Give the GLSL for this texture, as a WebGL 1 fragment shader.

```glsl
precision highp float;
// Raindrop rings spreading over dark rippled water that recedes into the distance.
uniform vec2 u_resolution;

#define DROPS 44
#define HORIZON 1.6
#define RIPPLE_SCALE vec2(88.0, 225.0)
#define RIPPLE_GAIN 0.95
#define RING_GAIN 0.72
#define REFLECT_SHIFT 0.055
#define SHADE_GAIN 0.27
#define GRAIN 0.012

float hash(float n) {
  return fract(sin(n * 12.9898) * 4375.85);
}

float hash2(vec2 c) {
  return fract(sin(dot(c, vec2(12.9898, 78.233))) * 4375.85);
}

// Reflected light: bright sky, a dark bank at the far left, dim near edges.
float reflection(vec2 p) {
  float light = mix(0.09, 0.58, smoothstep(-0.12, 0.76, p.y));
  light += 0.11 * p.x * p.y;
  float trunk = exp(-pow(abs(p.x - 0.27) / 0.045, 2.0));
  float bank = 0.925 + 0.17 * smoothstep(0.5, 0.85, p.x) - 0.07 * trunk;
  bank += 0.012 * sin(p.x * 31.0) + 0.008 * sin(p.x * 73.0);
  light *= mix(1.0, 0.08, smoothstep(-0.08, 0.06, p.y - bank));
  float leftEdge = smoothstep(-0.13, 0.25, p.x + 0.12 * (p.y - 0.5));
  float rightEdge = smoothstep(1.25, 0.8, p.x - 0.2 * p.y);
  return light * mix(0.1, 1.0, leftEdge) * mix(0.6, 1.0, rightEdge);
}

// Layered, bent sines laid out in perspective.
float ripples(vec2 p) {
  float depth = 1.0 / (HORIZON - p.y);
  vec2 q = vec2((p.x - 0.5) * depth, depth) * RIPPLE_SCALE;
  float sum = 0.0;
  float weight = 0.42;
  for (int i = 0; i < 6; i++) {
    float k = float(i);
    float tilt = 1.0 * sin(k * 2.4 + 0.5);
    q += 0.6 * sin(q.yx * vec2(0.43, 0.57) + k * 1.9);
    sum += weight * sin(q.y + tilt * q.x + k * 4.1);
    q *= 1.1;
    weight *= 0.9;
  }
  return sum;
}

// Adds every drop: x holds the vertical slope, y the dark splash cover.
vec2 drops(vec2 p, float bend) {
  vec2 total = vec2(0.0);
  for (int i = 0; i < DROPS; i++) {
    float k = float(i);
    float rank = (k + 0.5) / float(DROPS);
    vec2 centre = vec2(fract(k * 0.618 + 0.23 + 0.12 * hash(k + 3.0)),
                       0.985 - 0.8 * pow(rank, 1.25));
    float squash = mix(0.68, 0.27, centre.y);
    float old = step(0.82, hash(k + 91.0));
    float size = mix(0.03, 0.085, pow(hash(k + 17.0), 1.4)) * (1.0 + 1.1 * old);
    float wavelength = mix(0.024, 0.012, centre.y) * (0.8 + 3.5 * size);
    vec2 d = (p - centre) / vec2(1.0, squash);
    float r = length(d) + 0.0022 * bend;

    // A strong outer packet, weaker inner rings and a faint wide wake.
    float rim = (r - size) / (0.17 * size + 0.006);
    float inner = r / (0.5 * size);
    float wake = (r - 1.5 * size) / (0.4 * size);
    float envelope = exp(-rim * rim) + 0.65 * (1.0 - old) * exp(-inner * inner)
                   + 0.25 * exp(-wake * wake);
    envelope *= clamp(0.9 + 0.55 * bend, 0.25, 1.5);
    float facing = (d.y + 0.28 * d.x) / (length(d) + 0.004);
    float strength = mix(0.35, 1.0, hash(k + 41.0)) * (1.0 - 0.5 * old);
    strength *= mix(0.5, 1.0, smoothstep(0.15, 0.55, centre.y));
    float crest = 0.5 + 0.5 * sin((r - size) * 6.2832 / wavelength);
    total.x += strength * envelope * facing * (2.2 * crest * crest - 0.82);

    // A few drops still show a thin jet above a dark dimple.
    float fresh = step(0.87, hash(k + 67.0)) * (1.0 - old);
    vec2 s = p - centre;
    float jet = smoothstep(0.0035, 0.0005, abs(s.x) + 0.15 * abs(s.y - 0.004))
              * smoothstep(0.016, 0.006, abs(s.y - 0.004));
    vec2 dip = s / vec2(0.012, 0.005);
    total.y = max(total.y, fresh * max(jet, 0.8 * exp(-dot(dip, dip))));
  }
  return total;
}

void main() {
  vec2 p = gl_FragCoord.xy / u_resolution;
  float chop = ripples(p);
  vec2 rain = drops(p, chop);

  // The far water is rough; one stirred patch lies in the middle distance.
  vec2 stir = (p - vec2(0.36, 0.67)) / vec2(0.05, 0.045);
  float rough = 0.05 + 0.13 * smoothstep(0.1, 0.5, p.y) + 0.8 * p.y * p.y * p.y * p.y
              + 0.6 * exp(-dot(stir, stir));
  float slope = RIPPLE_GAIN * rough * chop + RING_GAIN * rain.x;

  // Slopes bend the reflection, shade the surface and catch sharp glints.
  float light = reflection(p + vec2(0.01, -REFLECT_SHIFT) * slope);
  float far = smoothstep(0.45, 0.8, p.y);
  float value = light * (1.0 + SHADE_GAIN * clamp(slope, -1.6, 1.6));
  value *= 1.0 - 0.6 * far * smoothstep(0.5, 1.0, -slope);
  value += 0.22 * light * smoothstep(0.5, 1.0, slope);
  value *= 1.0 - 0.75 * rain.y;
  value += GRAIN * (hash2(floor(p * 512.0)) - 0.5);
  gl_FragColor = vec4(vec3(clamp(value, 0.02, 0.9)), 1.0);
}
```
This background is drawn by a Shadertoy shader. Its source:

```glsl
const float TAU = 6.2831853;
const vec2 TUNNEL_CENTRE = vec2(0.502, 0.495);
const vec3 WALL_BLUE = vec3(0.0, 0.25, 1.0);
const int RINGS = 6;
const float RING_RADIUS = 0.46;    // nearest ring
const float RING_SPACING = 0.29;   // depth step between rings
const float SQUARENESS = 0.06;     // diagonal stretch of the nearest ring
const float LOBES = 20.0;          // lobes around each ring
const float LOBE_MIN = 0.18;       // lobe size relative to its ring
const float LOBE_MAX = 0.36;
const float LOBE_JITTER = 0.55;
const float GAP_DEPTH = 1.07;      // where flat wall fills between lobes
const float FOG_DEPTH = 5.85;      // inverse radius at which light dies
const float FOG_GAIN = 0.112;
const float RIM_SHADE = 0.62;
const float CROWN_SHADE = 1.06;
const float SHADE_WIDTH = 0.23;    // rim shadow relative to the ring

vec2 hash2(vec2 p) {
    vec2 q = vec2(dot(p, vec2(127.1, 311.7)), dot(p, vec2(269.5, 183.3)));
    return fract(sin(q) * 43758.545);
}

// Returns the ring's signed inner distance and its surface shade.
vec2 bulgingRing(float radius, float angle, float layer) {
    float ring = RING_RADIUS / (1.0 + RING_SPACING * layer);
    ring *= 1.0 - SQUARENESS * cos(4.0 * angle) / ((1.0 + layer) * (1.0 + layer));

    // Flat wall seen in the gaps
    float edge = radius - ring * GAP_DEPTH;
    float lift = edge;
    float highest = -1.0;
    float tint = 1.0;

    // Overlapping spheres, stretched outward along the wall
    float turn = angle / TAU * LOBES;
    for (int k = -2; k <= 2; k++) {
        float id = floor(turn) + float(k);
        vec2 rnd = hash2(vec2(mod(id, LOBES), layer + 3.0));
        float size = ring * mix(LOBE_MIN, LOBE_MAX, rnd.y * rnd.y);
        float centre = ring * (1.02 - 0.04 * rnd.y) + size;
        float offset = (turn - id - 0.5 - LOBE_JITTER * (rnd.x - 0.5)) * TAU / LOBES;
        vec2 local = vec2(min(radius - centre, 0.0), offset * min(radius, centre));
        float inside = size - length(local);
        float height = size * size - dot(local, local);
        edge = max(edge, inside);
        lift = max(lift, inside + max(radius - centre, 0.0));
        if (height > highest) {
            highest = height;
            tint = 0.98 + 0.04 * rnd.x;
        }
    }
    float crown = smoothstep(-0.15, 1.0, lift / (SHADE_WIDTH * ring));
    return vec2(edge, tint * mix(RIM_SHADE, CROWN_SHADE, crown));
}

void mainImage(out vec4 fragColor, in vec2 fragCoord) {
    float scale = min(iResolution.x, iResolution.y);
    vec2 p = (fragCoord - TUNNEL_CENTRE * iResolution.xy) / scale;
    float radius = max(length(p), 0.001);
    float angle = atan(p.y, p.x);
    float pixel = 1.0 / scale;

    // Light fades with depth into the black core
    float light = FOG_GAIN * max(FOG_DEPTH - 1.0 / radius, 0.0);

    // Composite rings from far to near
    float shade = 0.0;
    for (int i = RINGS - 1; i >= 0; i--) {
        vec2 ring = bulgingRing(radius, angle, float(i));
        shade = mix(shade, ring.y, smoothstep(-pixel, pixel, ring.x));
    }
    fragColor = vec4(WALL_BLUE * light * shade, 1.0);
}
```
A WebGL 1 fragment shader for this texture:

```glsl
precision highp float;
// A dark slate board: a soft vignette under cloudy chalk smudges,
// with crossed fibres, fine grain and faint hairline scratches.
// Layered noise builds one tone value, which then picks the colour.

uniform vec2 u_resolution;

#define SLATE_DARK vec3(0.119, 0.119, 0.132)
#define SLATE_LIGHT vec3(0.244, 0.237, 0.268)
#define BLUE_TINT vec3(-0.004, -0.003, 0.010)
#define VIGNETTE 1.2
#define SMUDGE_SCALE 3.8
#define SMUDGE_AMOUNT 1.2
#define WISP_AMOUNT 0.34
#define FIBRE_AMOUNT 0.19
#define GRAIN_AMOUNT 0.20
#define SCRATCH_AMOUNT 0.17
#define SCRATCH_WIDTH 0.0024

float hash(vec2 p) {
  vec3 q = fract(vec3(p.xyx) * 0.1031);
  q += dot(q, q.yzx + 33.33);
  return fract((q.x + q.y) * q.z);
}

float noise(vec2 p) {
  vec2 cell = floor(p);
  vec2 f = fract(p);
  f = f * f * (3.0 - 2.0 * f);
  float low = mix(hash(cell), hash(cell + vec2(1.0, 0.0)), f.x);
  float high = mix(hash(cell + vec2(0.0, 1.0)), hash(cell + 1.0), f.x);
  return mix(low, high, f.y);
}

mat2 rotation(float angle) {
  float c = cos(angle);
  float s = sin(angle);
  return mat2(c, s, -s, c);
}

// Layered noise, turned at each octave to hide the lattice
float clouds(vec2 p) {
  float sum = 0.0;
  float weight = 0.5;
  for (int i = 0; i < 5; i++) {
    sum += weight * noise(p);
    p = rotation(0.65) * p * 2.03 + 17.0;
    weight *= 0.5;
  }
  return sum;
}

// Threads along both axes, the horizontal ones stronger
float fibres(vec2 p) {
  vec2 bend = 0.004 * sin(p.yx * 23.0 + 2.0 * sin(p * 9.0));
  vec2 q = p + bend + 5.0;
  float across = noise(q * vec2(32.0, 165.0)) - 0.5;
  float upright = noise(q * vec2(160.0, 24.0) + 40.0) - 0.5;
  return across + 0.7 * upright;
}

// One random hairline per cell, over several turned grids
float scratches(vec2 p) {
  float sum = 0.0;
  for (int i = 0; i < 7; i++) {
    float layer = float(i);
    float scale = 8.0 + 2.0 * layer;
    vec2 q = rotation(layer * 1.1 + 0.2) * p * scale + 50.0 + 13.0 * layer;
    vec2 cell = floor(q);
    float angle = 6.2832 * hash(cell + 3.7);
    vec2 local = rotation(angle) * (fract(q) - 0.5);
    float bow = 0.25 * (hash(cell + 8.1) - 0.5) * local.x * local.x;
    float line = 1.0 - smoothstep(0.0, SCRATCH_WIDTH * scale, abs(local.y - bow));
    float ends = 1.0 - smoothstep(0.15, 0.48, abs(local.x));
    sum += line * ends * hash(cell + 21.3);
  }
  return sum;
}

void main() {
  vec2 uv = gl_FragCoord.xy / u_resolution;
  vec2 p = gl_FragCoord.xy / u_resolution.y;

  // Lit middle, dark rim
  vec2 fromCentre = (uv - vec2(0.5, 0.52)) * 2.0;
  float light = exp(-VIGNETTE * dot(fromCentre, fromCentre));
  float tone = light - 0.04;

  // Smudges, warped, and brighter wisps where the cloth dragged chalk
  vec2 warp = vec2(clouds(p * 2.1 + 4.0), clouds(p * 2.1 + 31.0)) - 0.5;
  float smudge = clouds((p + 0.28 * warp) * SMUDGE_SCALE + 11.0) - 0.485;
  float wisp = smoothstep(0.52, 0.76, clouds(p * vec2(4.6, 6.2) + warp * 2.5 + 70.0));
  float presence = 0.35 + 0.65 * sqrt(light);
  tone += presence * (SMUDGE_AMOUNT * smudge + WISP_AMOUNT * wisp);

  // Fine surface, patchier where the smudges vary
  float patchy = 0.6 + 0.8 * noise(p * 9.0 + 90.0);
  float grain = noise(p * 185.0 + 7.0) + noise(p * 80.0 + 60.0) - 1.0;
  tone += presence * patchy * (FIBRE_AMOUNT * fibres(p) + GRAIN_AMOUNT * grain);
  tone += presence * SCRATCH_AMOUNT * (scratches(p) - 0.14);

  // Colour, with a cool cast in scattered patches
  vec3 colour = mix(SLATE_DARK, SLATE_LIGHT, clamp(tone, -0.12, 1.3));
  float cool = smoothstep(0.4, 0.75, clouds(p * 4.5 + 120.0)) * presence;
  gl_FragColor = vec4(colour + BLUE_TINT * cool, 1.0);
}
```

### [Brief]
Copy out all lines of the listing above that include "into".

### [Answer space]
// Raindrop rings spreading over dark rippled water that recedes into the distance.
    // Light fades with depth into the black core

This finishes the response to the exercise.